[DATA FOR THIS EXERCISE]
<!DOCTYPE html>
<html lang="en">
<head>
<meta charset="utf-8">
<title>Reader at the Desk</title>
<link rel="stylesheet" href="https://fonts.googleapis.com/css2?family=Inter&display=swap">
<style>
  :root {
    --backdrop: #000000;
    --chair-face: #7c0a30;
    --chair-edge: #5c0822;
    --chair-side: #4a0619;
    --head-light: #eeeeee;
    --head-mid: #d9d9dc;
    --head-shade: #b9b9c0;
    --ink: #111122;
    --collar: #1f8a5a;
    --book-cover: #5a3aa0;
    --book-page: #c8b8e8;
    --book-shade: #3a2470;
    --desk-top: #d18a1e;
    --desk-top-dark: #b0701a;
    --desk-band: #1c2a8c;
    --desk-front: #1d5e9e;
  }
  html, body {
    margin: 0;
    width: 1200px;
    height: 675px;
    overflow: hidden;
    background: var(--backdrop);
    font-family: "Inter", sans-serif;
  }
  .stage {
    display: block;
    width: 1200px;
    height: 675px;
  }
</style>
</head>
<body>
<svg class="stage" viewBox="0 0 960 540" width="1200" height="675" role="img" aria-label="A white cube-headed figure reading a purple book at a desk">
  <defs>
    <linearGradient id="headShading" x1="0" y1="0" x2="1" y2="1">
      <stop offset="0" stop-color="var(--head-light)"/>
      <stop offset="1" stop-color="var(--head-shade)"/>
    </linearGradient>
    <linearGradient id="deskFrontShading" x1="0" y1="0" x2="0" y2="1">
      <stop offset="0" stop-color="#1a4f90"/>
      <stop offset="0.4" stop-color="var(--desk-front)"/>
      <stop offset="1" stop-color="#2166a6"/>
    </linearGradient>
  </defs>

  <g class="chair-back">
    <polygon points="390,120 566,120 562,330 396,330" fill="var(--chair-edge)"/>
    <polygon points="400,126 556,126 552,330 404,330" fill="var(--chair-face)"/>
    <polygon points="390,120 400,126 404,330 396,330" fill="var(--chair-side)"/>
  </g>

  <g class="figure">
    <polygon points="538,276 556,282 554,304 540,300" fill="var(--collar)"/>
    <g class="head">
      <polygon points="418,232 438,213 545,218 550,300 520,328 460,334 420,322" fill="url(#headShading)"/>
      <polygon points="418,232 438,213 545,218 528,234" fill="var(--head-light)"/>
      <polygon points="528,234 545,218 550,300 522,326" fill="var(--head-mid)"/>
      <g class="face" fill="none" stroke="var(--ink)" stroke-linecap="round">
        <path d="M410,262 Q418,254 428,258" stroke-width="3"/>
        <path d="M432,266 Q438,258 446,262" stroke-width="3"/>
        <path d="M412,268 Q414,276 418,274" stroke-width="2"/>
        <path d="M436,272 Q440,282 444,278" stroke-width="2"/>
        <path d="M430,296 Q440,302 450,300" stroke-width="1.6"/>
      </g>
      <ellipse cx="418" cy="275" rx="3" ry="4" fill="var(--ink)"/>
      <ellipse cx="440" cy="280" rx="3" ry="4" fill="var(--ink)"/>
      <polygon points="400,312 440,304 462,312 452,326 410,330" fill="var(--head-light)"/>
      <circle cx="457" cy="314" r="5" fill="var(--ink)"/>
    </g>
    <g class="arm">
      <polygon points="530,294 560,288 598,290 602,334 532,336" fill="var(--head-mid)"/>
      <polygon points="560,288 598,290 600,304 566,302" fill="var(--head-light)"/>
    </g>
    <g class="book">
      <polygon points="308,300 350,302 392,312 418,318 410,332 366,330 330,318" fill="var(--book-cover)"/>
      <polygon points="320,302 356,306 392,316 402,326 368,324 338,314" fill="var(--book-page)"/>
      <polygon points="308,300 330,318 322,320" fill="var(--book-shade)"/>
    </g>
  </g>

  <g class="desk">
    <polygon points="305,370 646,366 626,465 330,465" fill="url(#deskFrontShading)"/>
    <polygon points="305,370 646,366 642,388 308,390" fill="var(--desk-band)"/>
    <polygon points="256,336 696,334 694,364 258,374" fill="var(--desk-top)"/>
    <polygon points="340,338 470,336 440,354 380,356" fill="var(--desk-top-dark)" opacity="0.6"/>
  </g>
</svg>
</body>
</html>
[/DATA FOR THIS EXERCISE]
TASK PROMPT: Could you output every entry from the listing above without altering a word?

ANSWER FOR THIS EXERCISE:
<!DOCTYPE html>
<html lang="en">
<head>
<meta charset="utf-8">
<title>Reader at the Desk</title>
<link rel="stylesheet" href="https://fonts.googleapis.com/css2?family=Inter&display=swap">
<style>
  :root {
    --backdrop: #000000;
    --chair-face: #7c0a30;
    --chair-edge: #5c0822;
    --chair-side: #4a0619;
    --head-light: #eeeeee;
    --head-mid: #d9d9dc;
    --head-shade: #b9b9c0;
    --ink: #111122;
    --collar: #1f8a5a;
    --book-cover: #5a3aa0;
    --book-page: #c8b8e8;
    --book-shade: #3a2470;
    --desk-top: #d18a1e;
    --desk-top-dark: #b0701a;
    --desk-band: #1c2a8c;
    --desk-front: #1d5e9e;
  }
  html, body {
    margin: 0;
    width: 1200px;
    height: 675px;
    overflow: hidden;
    background: var(--backdrop);
    font-family: "Inter", sans-serif;
  }
  .stage {
    display: block;
    width: 1200px;
    height: 675px;
  }
</style>
</head>
<body>
<svg class="stage" viewBox="0 0 960 540" width="1200" height="675" role="img" aria-label="A white cube-headed figure reading a purple book at a desk">
  <defs>
    <linearGradient id="headShading" x1="0" y1="0" x2="1" y2="1">
      <stop offset="0" stop-color="var(--head-light)"/>
      <stop offset="1" stop-color="var(--head-shade)"/>
    </linearGradient>
    <linearGradient id="deskFrontShading" x1="0" y1="0" x2="0" y2="1">
      <stop offset="0" stop-color="#1a4f90"/>
      <stop offset="0.4" stop-color="var(--desk-front)"/>
      <stop offset="1" stop-color="#2166a6"/>
    </linearGradient>
  </defs>

  <g class="chair-back">
    <polygon points="390,120 566,120 562,330 396,330" fill="var(--chair-edge)"/>
    <polygon points="400,126 556,126 552,330 404,330" fill="var(--chair-face)"/>
    <polygon points="390,120 400,126 404,330 396,330" fill="var(--chair-side)"/>
  </g>

  <g class="figure">
    <polygon points="538,276 556,282 554,304 540,300" fill="var(--collar)"/>
    <g class="head">
      <polygon points="418,232 438,213 545,218 550,300 520,328 460,334 420,322" fill="url(#headShading)"/>
      <polygon points="418,232 438,213 545,218 528,234" fill="var(--head-light)"/>
      <polygon points="528,234 545,218 550,300 522,326" fill="var(--head-mid)"/>
      <g class="face" fill="none" stroke="var(--ink)" stroke-linecap="round">
        <path d="M410,262 Q418,254 428,258" stroke-width="3"/>
        <path d="M432,266 Q438,258 446,262" stroke-width="3"/>
        <path d="M412,268 Q414,276 418,274" stroke-width="2"/>
        <path d="M436,272 Q440,282 444,278" stroke-width="2"/>
        <path d="M430,296 Q440,302 450,300" stroke-width="1.6"/>
      </g>
      <ellipse cx="418" cy="275" rx="3" ry="4" fill="var(--ink)"/>
      <ellipse cx="440" cy="280" rx="3" ry="4" fill="var(--ink)"/>
      <polygon points="400,312 440,304 462,312 452,326 410,330" fill="var(--head-light)"/>
      <circle cx="457" cy="314" r="5" fill="var(--ink)"/>
    </g>
    <g class="arm">
      <polygon points="530,294 560,288 598,290 602,334 532,336" fill="var(--head-mid)"/>
      <polygon points="560,288 598,290 600,304 566,302" fill="var(--head-light)"/>
    </g>
    <g class="book">
      <polygon points="308,300 350,302 392,312 418,318 410,332 366,330 330,318" fill="var(--book-cover)"/>
      <polygon points="320,302 356,306 392,316 402,326 368,324 338,314" fill="var(--book-page)"/>
      <polygon points="308,300 330,318 322,320" fill="var(--book-shade)"/>
    </g>
  </g>

  <g class="desk">
    <polygon points="305,370 646,366 626,465 330,465" fill="url(#deskFrontShading)"/>
    <polygon points="305,370 646,366 642,388 308,390" fill="var(--desk-band)"/>
    <polygon points="256,336 696,334 694,364 258,374" fill="var(--desk-top)"/>
    <polygon points="340,338 470,336 440,354 380,356" fill="var(--desk-top-dark)" opacity="0.6"/>
  </g>
</svg>
</body>
</html>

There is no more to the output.